We use the technical rankings discussed in this article as part of our analysis and we wanted to share this list with Seeking Alpha readers. Investors should use this list in conjunction with their fundamental analysis for a particular stock.
StockCharts Technical Rankings
Each day Stockcharts.com publishes its StockCharts Technical Rankings ("SCTR") for the S&P 500. The SCTR is a numerical score that ranks a stock within a group of stocks. The methodology for these rankings comes from the wisdom of John Murphy, author of many books on technical analysis. Stocks are assigned a score based on six key indicators, which cover different timeframes. These indicator scores are then sorted and assigned a technical rank. Using SCTR tables, investors can sort stocks according to their technical rank which makes it easy to identify the technical leaders and laggards within a specific group.
The indicator score is unique and powerful because it accounts for several timeframes. It is not tethered to one specific timeframe. A stock must score well with all indicators and all timeframes to earn a top indicator score and technical rank. The indicator score puts more weight on the two long-term indicators, which makes sense because the long-term trend is the strongest force. The weightings decline as scoring moves to the short-term indicators.
Each stock is scored based on six different technical indicators. These six indicators can be subdivided into three groups: long-term, medium-term and short-term. The list below details these indicators, the relevant timeframe and the weightings. For a full description on how the SCTR is calculated click here.
Long-Term Indicators (weighting)
- Percent above/below 200-day SMA (30%)
- 125-day Rate-of-Change (30%)
Medium-Term Indicators (weighting)
- Percent above/below 50-day SMA (15%)
- 20-day Rate-of-Change (15%)
Short-Term Indicators (weighting)
- 3-day slope of PPO-Histogram (5%)
- 14-day RSI (5%)
Current Technical Rankings for the S&P 500 (as of 1/9/12)
The SCTR shows how a stock is performing relative to its peers, not a benchmark index. Indices, such as the S&P 500, are dominated by large-caps and may not truly reflect the market as a whole. Instead of benchmarking to one index, SCTR sorts all stocks within a specific universe, such as the S&P 500, S&P MidCap 400 or S&P SmallCap 600. In this regard, investors can see how Apple (AAPL) is performing relative to Amazon (AMZN), IBM (IBM) and the rest of the stocks in the S&P 500.
Below is a list of the 10 strongest stocks in the S&P 500 based on the SCTR (as of 1/9/12).
Tactical Strategy / How to Use These Rankings
As discussed above, the SCTR shows how a stock is performing relative to its peers.

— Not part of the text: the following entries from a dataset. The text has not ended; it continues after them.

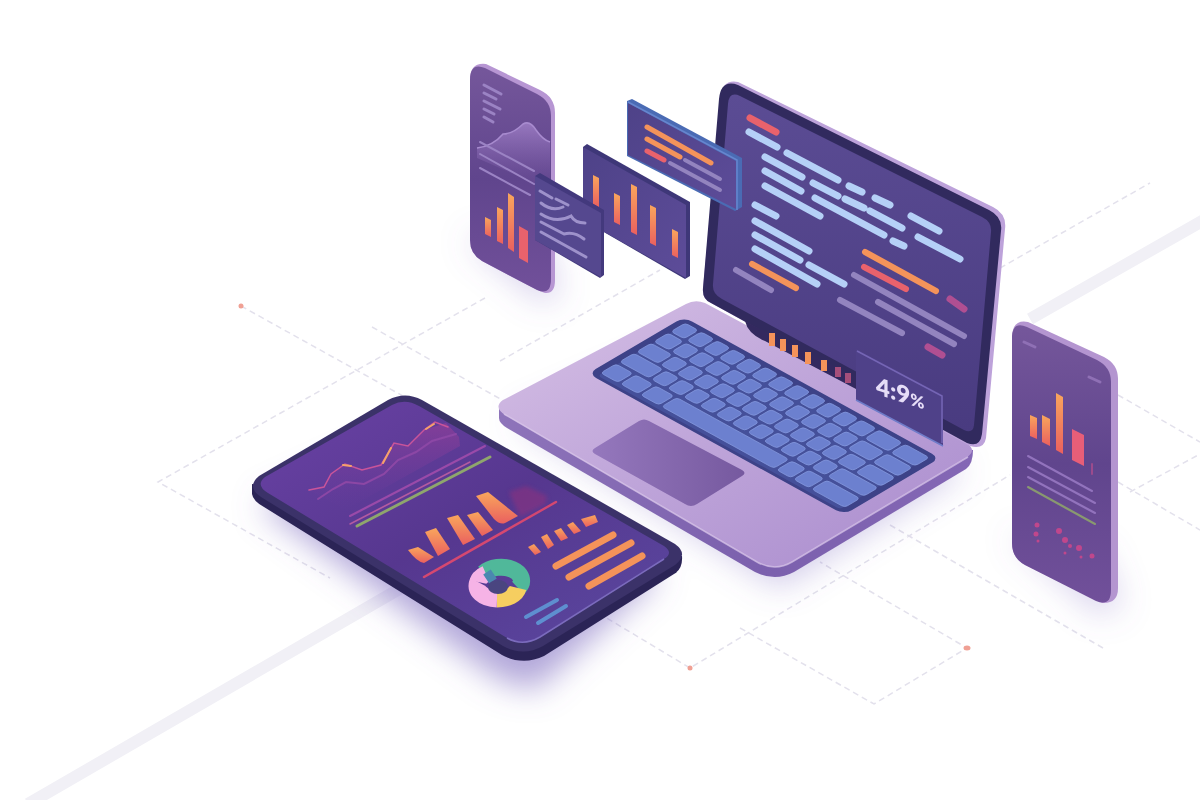
<!DOCTYPE html>
<html lang="en">
<head>
<meta charset="utf-8">
<title>Analytics on every device</title>
<style>
:root{--navy:#312a5e;--violet:#54468c;--lilac:#b69bd6;--key:#6c80cf;--well:#3d4288;--orange:#f4935a;--coral:#e9626c;--sky:#b5d0f7;--mist:#9384bf;--dash:#e3e1ec;--bar:#f1f0f6}
html,body{margin:0;width:1200px;height:800px;overflow:hidden;background:#fff}
svg{display:block}
.dashes{fill:none;stroke:var(--dash);stroke-width:1.5;stroke-dasharray:6 4}
.lines{fill:none;stroke-linecap:round}
.sky{stroke:var(--sky)}.orange{stroke:var(--orange)}.coral{stroke:var(--coral)}.mist{stroke:var(--mist)}.pink{stroke:#b04f92}
.rate{font:900 24px Lato,"Open Sans",sans-serif;fill:#e6ddf7}
</style>
</head>
<body>
<svg width="1200" height="800" viewBox="0 0 1200 800" role="img" aria-label="Isometric laptop, tablet and two phones showing charts and code">
<defs>
<linearGradient id="deck" x1="0" y1="0" x2="1" y2="1"><stop offset="0" stop-color="#d6c0e5"/><stop offset=".5" stop-color="#bea4d9"/><stop offset="1" stop-color="#a98bcd"/></linearGradient>
<linearGradient id="deck-edge"><stop offset="0" stop-color="#8e74ba"/><stop offset=".55" stop-color="#7b60ad"/><stop offset="1" stop-color="#8467b5"/></linearGradient>
<linearGradient id="trackpad" x1="0" x2="1"><stop offset="0" stop-color="#9578bd"/><stop offset="1" stop-color="#76599f"/></linearGradient>
<linearGradient id="display" x1="0" y1="0" x2="0" y2="1"><stop offset="0" stop-color="#5b4c94"/><stop offset="1" stop-color="#493b80"/></linearGradient>
<linearGradient id="tablet-glass" x1="0" y1="0" x2="1" y2="1"><stop offset="0" stop-color="#6a42a5"/><stop offset=".5" stop-color="#56378f"/><stop offset="1" stop-color="#5a48a0"/></linearGradient>
<linearGradient id="phone-glass" x1="0" y1="0" x2="0" y2="1"><stop offset="0" stop-color="#75579b"/><stop offset=".5" stop-color="#60458d"/><stop offset="1" stop-color="#71509a"/></linearGradient>
<linearGradient id="card" x1="0" y1="0" x2="1" y2="1"><stop offset="0" stop-color="#4e4288"/><stop offset="1" stop-color="#5d4c99"/></linearGradient>
<linearGradient id="column" x1="0" y1="0" x2="0" y2="1"><stop offset="0" stop-color="#f9a65c"/><stop offset="1" stop-color="#ea605f"/></linearGradient>
<linearGradient id="ridge" x1="0" y1="0" x2="0" y2="1"><stop offset="0" stop-color="#a686cd" stop-opacity=".75"/><stop offset="1" stop-color="#7c5ba8" stop-opacity="0"/></linearGradient>
<linearGradient id="waves" x1="0" y1="0" x2="0" y2="1"><stop offset="0" stop-color="#a03f98" stop-opacity=".55"/><stop offset="1" stop-color="#703da0" stop-opacity="0"/></linearGradient>
<filter id="soft" x="-30%" y="-30%" width="160%" height="160%"><feGaussianBlur stdDeviation="16"/></filter>
<filter id="haze" x="-20%" y="-40%" width="140%" height="180%"><feGaussianBlur stdDeviation="2"/></filter>
<rect id="key" width="13" height="15" rx="3"/>
<g id="key-row"><use href="#key"/><use href="#key" x="16"/><use href="#key" x="32"/><use href="#key" x="48"/><use href="#key" x="64"/><use href="#key" x="80"/><use href="#key" x="96"/><use href="#key" x="112"/><use href="#key" x="128"/><use href="#key" x="144"/><use href="#key" x="160"/></g>
</defs>
<rect width="1200" height="800" fill="#fff"/>

<g id="floor">
<path d="M28 804L420 577M1030 319L1204 220" stroke="var(--bar)" stroke-width="12" fill="none"/>
<path class="dashes" d="M241 306L430 411M485 298L158 482L330 578M372 327L520 410M500 361L660 270M590 608L690 668L1010 475M740 628L874 704L967 648L820 562M1000 268L1150 183M890 525L1103 648M1118 395L1200 442M1118 482L1200 530M1130 492L1200 454"/>
<g fill="#f0a094"><circle cx="241" cy="306" r="2.5"/><circle cx="690" cy="668" r="2.5"/><ellipse cx="967" cy="648" rx="3.5" ry="2.5"/></g>
</g>

<g id="shadows" filter="url(#soft)" fill="#7d6cc0">
<polygon points="260,505 400,440 660,575 535,690 500,680" opacity=".6"/>
<polygon points="515,420 700,340 965,470 780,588" opacity=".35"/>
<polygon points="465,240 540,230 560,292 545,304" opacity=".3"/>
<polygon points="1008,535 1100,550 1122,604 1100,615" opacity=".3"/>
</g>

<g id="phone-left">
<path d="M470 80Q470 62 486 64L540 90Q555 97 555 113V280Q555 294 545 293Q536 290 482 261Q470 254 470 240Z" fill="#b796d3"/>
<path d="M470 80Q470 62 485 68L537 94Q551 101 551 116V279Q551 296 537 290L482 261Q470 254 470 240Z" fill="url(#phone-glass)"/>
<path d="M477 148Q493 146 503 134Q513 134 523 124Q530 120 536 130Q543 140 550 142V190L477 158Z" fill="url(#ridge)"/>
<path d="M477 148Q493 146 503 134Q513 134 523 124Q530 120 536 130Q543 140 550 142" fill="none" stroke="#a88bcf" stroke-width="1.5"/>
<g class="lines" stroke="#9b83c4" stroke-width="3"><path d="M484 85L501 94M484 93L496 99M484 101L500 109M484 109L494 114M484 117L493 122"/><path d="M480 142L534 171M480 154L534 184M480 168L530 195" stroke-width="2"/></g>
<g fill="url(#column)"><path d="M485 217L491 220V237L485 234Z"/><path d="M497 207L503 210V244L497 241Z"/><path d="M508 193L514 197V252L508 248Z"/><path d="M519 226L528 231V263L519 258Z" fill="var(--coral)"/></g>
</g>

<g id="laptop">
<path d="M499 405V418Q499 423 507 428L755 572Q775 582 794 572L966 469Q973 464 973 450Z" fill="url(#deck-edge)"/>
<path d="M503 400L686 304Q695 299 705 303L966 443Q978 450 966 458L792 562Q775 572 757 562L505 415Q493 407 503 400Z" fill="url(#deck)"/>
<path d="M504 414L757 562Q775 572 792 562L968 457" fill="none" stroke="#dcc9ec" stroke-width="1.5" opacity=".7"/>
<g id="keyboard" transform="matrix(1 .551 -.95 .56 684 317)">
<rect width="256" height="101" rx="8" fill="var(--well)"/>
<g fill="#4d5ba9" transform="translate(2 3)"><rect x="5" y="5" width="242" height="90" rx="3" opacity=".55"/></g>
<g fill="var(--key)" stroke="#879be0" stroke-width=".6">
<use href="#key-row" x="6" y="5"/><use href="#key-row" x="24" y="23"/><use href="#key-row" x="30" y="41"/><use href="#key-row" x="38" y="59"/>
<rect x="182" y="5" width="15" height="15" rx="3"/><rect x="200" y="5" width="23" height="15" rx="3"/><rect x="226" y="5" width="24" height="15" rx="3"/>
<rect x="6" y="23" width="15" height="15" rx="3"/><rect x="200" y="23" width="22" height="15" rx="3"/><rect x="225" y="23" width="25" height="15" rx="3"/>
<rect x="6" y="41" width="21" height="15" rx="3"/><rect x="206" y="41" width="16" height="15" rx="3"/><rect x="225" y="41" width="25" height="15" rx="3"/>
<rect x="6" y="59" width="29" height="15" rx="3"/><rect x="214" y="59" width="36" height="15" rx="3"/>
<rect x="6" y="78" width="17" height="16" rx="3"/><rect x="26" y="78" width="17" height="16" rx="3"/><rect x="46" y="78" width="18" height="16" rx="3"/><rect x="67" y="78" width="112" height="16" rx="3"/><rect x="182" y="78" width="14" height="16" rx="3"/><rect x="199" y="78" width="15" height="16" rx="3"/><rect x="217" y="78" width="33" height="16" rx="3"/>
</g>
</g>
<path d="M595 448L639 421Q644 418 649 421L742 470Q747 473 742 476L697 504Q691 508 685 504L595 454Q590 451 595 448Z" fill="url(#trackpad)"/>
<path d="M721 97Q722 79 738 82L993 207Q1007 214 1005 229L986 438Q984 450 970 446L711 303Q702 299 703 288Z" fill="#bda2da"/>
<path d="M719 99Q721 79 738 85L989 210Q1003 217 1001 231L982 434Q980 448 967 443L711 303Q702 299 703 288Z" fill="var(--navy)"/>
<path d="M728 104Q729 91 740 96L982 217Q992 222 991 232L974 425Q973 434 964 430L722 299Q712 294 713 284Z" fill="url(#display)"/>
<path d="M745 321L760 329L856 377V389L765 341Q748 334 745 321Z" fill="#33295f"/>
<g stroke="var(--orange)" stroke-width="6"><path d="M772 333V346M783 339V351M795 345V357M808 352V364M824 360V371"/><path d="M838 367V377M848 373V383" stroke="#a64f7b"/></g>
<g class="lines" stroke-width="7">
<path class="sky" d="M749 132L777 147M787 153L838 180M849 186L862 192M875 198L890 205M911 216L939 231M765 157L802 177M813 183L838 196M845 199L864 208M870 211L902 228M918 237L960 259M765 171L801 191M815 198L884 235M893 241L904 246M765 186L820 216M755 205L776 216M755 221L809 251M755 235L800 260M809 265L844 284M755 249L817 284"/>
<path class="coral" d="M750 118L776 132" stroke="#ee9292"/>
<path class="orange" d="M752 264L796 288M865 252L936 291" stroke-width="6"/>
<path class="coral" d="M864 267L906 289" stroke-width="6"/>
<path class="mist" d="M736 270L771 290M854 275L964 336M840 300L902 333M878 302L954 344" stroke-width="6"/>
<path class="pink" d="M950 299L964 309M928 347L942 355"/>
</g>
</g>

<g id="rate-card">
<path d="M856 349L943 395V446L856 400Z" fill="#4f4189"/>
<path d="M857 351L942 396V443" fill="none" stroke="#7565b5" stroke-width="1.5"/>
<path d="M856 400L943 446" stroke="#6f7cc9" stroke-width="1.5"/>
<text class="rate" transform="matrix(1 .32 0 1 876 394)">4:9<tspan font-size="17">%</tspan></text>
</g>

<g id="floating-cards">
<path d="M627 101L632 99L742 158V207L735 211L627 156Z" fill="#4a6bb4"/>
<path d="M628 103L736 161V209L628 155Z" fill="url(#card)"/>
<path d="M628 102L737 160V210" fill="none" stroke="#6686cf" stroke-width="1.5"/>
<g class="lines" stroke-width="5"><path class="orange" d="M647 127L711 163M647 139L680 157"/><path class="coral" d="M647 151L664 160"/><path class="mist" d="M685 160L720 179M670 163L720 190" stroke-width="4"/></g>
<path d="M583 147L587 144L690 202V276L685 279L583 220Z" fill="#3e3778"/>
<path d="M583 147L686 205V278L583 220Z" fill="url(#card)"/>
<g fill="url(#column)"><path d="M593 175L599 178V207L593 204Z"/><path d="M614 193L620 196V225L614 222Z"/><path d="M631 184L637 187V235L631 232Z"/><path d="M650 205L656 208V246L650 243Z"/><path d="M672 229L678 232V258L672 255Z"/></g>
<path d="M535 176L540 173L604 210V275L600 278L535 240Z" fill="#43397d"/>
<path d="M535 176L601 213V277L535 240Z" fill="#55488f"/>
<g class="lines" stroke="#9e92cb" stroke-width="3"><path d="M540 191L552 198M541 203Q552 212 563 207M556 199L568 205M541 214Q556 224 571 216Q575 223 585 223M541 222L564 234Q574 231 584 239M541 232L586 257"/></g>
</g>

<g id="tablet">
<path d="M252 484V494Q253 501 264 507L502 655Q523 666 544 656L674 574Q683 569 682 556Z" fill="#2b2456"/>
<path d="M259 476L388 400Q405 391 422 400L675 544Q689 554 675 565L543 646Q523 657 503 646L261 497Q246 487 259 476Z" fill="#3b3269"/>
<path d="M265 477L392 405Q405 398 419 406L664 546Q674 553 664 559L540 637Q523 647 507 638L268 493Q255 485 265 477Z" fill="url(#tablet-glass)"/>
<path d="M507 638Q523 647 540 637L664 559" fill="none" stroke="#7b6bbd" stroke-width="1.5"/>
<path d="M309 490L324 487L330 476L344 464L362 470L381 465L394 443L408 446L424 430L446 423L459 437L460 446L345 510Z" fill="url(#waves)"/>
<g class="lines"><path d="M309 490L324 487L331 474L345 464L362 470L381 465L394 443L408 446L424 430L435 422L448 427" stroke="#c9549a" stroke-width="1.5"/><path d="M318 499L333 489L346 482L364 484L384 474L398 460L416 452L432 441L456 434" stroke="#8c47a5" stroke-width="2"/><path d="M343 465L351 466M383 463L391 448M426 429L434 424" stroke="#f5a36a" stroke-width="2"/>
<path d="M350 516L485 446" stroke="#9a4aa9" stroke-width="2"/><path d="M357 526L490 457" stroke="#8fa66c" stroke-width="3"/><path d="M350 524L470 462" stroke="#b35aa0" stroke-width="1.5"/>
<path d="M424 577L556 502" stroke="#d54870" stroke-width="2.5"/></g>
<path d="M509 492L526 486L547 496L546 504L520 517Z" fill="#8c337f" opacity=".6" filter="url(#haze)"/>
<g fill="url(#column)"><path d="M408 550L418 547L434 557L424 563Q417 562 408 550Z"/><path d="M425 532L436 528L450 549L438 556Z"/><path d="M447 518L458 515L475 539L463 545Z"/><path d="M467 515L478 512L493 530L482 536Z"/><path d="M476 496L488 492L518 516L505 523Q500 525 494 519Z"/></g>
<g class="lines" stroke="var(--orange)"><path d="M556 566L613 535M569 577L631 543M589 586L642 556" stroke-width="7"/></g>
<g fill="url(#column)"><path d="M528 547L534 544L541 552L535 555Z"/><path d="M541 537L547 534L554 545L548 549Z"/><path d="M554 531L561 528L568 538L561 541Z"/><path d="M567 525L573 522L581 531L574 534Z"/><path d="M581 519L595 515L598 522L586 527Z"/></g>
<g class="lines" stroke="#5e8fd0" stroke-width="4"><path d="M526 617L557 600M538 623L566 606"/></g>
<g id="donut" fill="none" stroke-width="17">
<path d="M484 573A20 13 0 0 1 518 588" stroke="#50b89a"/>
<path d="M518 588A21 13 0 0 1 497 599" stroke="#f6ce60"/>
<path d="M497 599A21 13 0 0 1 478 582" stroke="#f6b3e6"/>
<path d="M478 582Q479 577 486 574" stroke="#f6b3e6"/>
<path d="M487 572L493 581" stroke="#4b88b0" stroke-width="9"/>
<ellipse cx="498" cy="587" rx="10" ry="7" fill="#4a4580" stroke="none"/>
</g>
</g>

<g id="phone-right">
<path d="M1012 336Q1013 319 1028 322L1104 357Q1118 364 1118 379V588Q1118 604 1102 603L1025 565Q1012 558 1012 543Z" fill="#b495d0"/>
<path d="M1012 336Q1013 321 1027 327L1097 360Q1111 367 1111 382V590Q1111 607 1096 601L1025 565Q1012 558 1012 543Z" fill="url(#phone-glass)"/>
<g class="lines" stroke="#8f70b5" stroke-width="3"><path d="M1024 342L1035 347M1089 377L1100 382"/></g>
<g fill="url(#column)"><path d="M1030 415L1037 418V439L1030 436Z"/><path d="M1042 415L1050 419V446L1042 442Z"/><path d="M1056 393L1063 397V454L1056 450Z"/><path d="M1072 429L1084 435V466L1072 460Z" fill="#e85e78"/></g>
<g class="lines" stroke="#9273bd" stroke-width="2"><path d="M1028 456L1092 491M1028 467L1095 503M1028 477L1095 513"/><path d="M1028 487L1095 524" stroke="#89996f"/><path d="M1092 464V474" stroke="#9c4b8d"/></g>
<g fill="#c0478c"><circle cx="1037" cy="525" r="2.5"/><circle cx="1036" cy="534" r="2.5"/><circle cx="1038" cy="541" r="1.5"/><circle cx="1059" cy="531" r="3"/><circle cx="1065" cy="540" r="3"/><circle cx="1070" cy="546" r="2"/><circle cx="1079" cy="548" r="3"/><circle cx="1065" cy="553" r="1.5"/><circle cx="1092" cy="556" r="2.5"/><circle cx="1081" cy="557" r="1.5"/></g>
</g>
</svg>
</body>
</html>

That said, it is a useful tool to use if you are trying to choose which stock to buy among several different candidates.
For example, let's say after detailed fundamental analysis you decide that you want to invest in a home improvement retailer based on the current state of the housing market. Both Home Depot (HD) and Lowe's Companies (LOW) look similar from a fundamental standpoint, but you are having trouble deciding which one to pull the trigger on.
For a situation like this, it is helpful to look at the SCTR to see which stock currently has the stronger technicals. As shown on the SCTR list above, Home Depot is currently the 9th ranked stock in S&P 500. Conversely, Lowe's is currently ranked 43rd.
Let's take a look at both charts to see what the difference in rankings really means.
As you can see from the weekly charts above, both HD and LOW have been in a strong uptrend since August 2011. However, if you look at the performance of each stock over a longer timeframe, it's easy to see that HD's long-term trend is much stronger (including a strong breakout in November 2011). While LOW has been just as strong over the short-term, the stock has actually traded in a range ($19.00-$27.00) for the past two years.
In addition, LOW's peak to trough volatility has been much higher. From the March 2011 peak to the September 2011 trough, LOW declined approximately 30%. Conversely, HD declined less than 20% over that same period.
Based on a technical comparison of these two stocks, HD is currently the stronger stock to buy right now.